- _Your objective_
Exactly as written, output the lines below starting from the first and ending with the line that contains "border-box; margin: 0;"; omit pictures.

- _Record excerpts_
+ + + + +
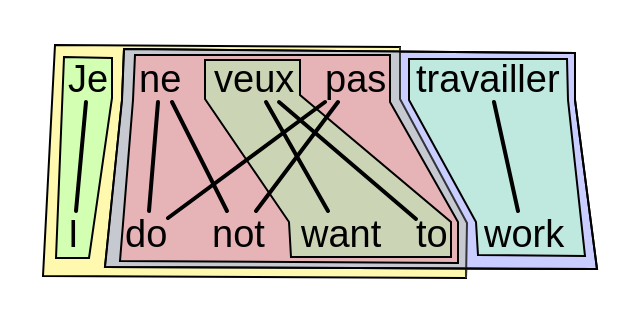
<!DOCTYPE html>
<html lang="en">
<head>
<meta charset="utf-8">
<title>Phrase alignment</title>
<style>
:root {
  --paper: #ffffff;
  --ink: #000000;
  --clause-left: #fff9b0;
  --clause-right: #c9cdff;
  --clause-shared: #c6c9d0;
  --subject: #d3ffb3;
  --negation: #e6b3b6;
  --desire: #cbd5b5;
  --verb: #bfe8de;
}
* { box-sizing: border-box; margin: 0; }
html, body { width: 640px; height: 322px; overflow: hidden; background: var(--paper); }
.alignment { position: relative; width: 640px; height: 322px; }
.phrases { position: absolute; inset: 0; display: block; }
.group { stroke: var(--ink); stroke-width: 2; }
.clause-left { fill: var(--clause-left); }
.clause-right { fill: var(--clause-right); }
.clause-shared { fill: var(--clause-shared); }
.clause-edge { fill: none; stroke: var(--ink); stroke-width: 2; }
.clause-edge.under { stroke: #33343a; }
.subject { fill: var(--subject); }
.negation { fill: var(--negation); }
.desire { fill: var(--desire); }
.verb { fill: var(--verb); }
.links { stroke: var(--ink); stroke-width: 4; stroke-linecap: round; }
.sentence { position: absolute; left: 0; width: 640px; height: 40px; font: 38px/40px "Liberation Sans", Arial, sans-serif; color: var(--ink); }
.french { top: 59px; }
.english { top: 214px; }
.word { position: absolute; left: var(--x); top: 0; white-space: nowrap; }
</style>
</head>
<body>
<main class="alignment">
  <svg class="phrases" width="640" height="322" viewBox="0 0 640 322" aria-hidden="true">
    <polygon class="group clause-left" points="55,45 400,47 400,99 467,223 466,278 43,276"/>
    <polygon class="group clause-right" points="124,49 575,53 575,100 597,269 105,267 122,100"/>
    <polygon class="clause-shared" points="125,50 400,52 400,99 467,223 466,267 106,266 123,100"/>
    <polyline class="clause-edge under" points="400,47 400,99 467,223 466,278"/>
    <polygon class="clause-edge" points="124,49 575,53 575,100 597,269 105,267 122,100"/>
    <polygon class="group subject" points="64,57 112,58 112,98 89,258 56,258"/>
    <polygon class="group negation" points="135,55 390,55 390,102 458,222 458,263 120,261 133,100"/>
    <polygon class="group desire" points="205,60 300,60 300,95 451,222 451,257 291,257 289,222 205,99"/>
    <polygon class="group verb" points="409,59 567,59 568,100 585,256 478,255 476,222 409,100"/>
    <g class="links">
      <line x1="86" y1="102" x2="76" y2="211"/>
      <line x1="158" y1="102" x2="149" y2="211"/>
      <line x1="172" y1="102" x2="227" y2="211"/>
      <line x1="266" y1="102" x2="328" y2="211"/>
      <line x1="279" y1="102" x2="416" y2="219"/>
      <line x1="325" y1="102" x2="168" y2="218"/>
      <line x1="338" y1="102" x2="256" y2="211"/>
      <line x1="494" y1="102" x2="518" y2="211"/>
    </g>
  </svg>
  <p class="sentence french" lang="fr">
    <span class="word" style="--x:68px">Je</span>
    <span class="word" style="--x:139px">ne</span>
    <span class="word" style="--x:214px">veux</span>
    <span class="word" style="--x:325px">pas</span>
    <span class="word" style="--x:416px">travailler</span>
  </p>
  <p class="sentence english">
    <span class="word" style="--x:68px">I</span>
    <span class="word" style="--x:125px">do</span>
    <span class="word" style="--x:212px">not</span>
    <span class="word" style="--x:301px">want</span>
    <span class="word" style="--x:416px">to</span>
    <span class="word" style="--x:484px">work</span>
  </p>
</main>
</body>
</html>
+ + + + +
- _Task response_
<!DOCTYPE html>
<html lang="en">
<head>
<meta charset="utf-8">
<title>Phrase alignment</title>
<style>
:root {
  --paper: #ffffff;
  --ink: #000000;
  --clause-left: #fff9b0;
  --clause-right: #c9cdff;
  --clause-shared: #c6c9d0;
  --subject: #d3ffb3;
  --negation: #e6b3b6;
  --desire: #cbd5b5;
  --verb: #bfe8de;
}
* { box-sizing: border-box; margin: 0; }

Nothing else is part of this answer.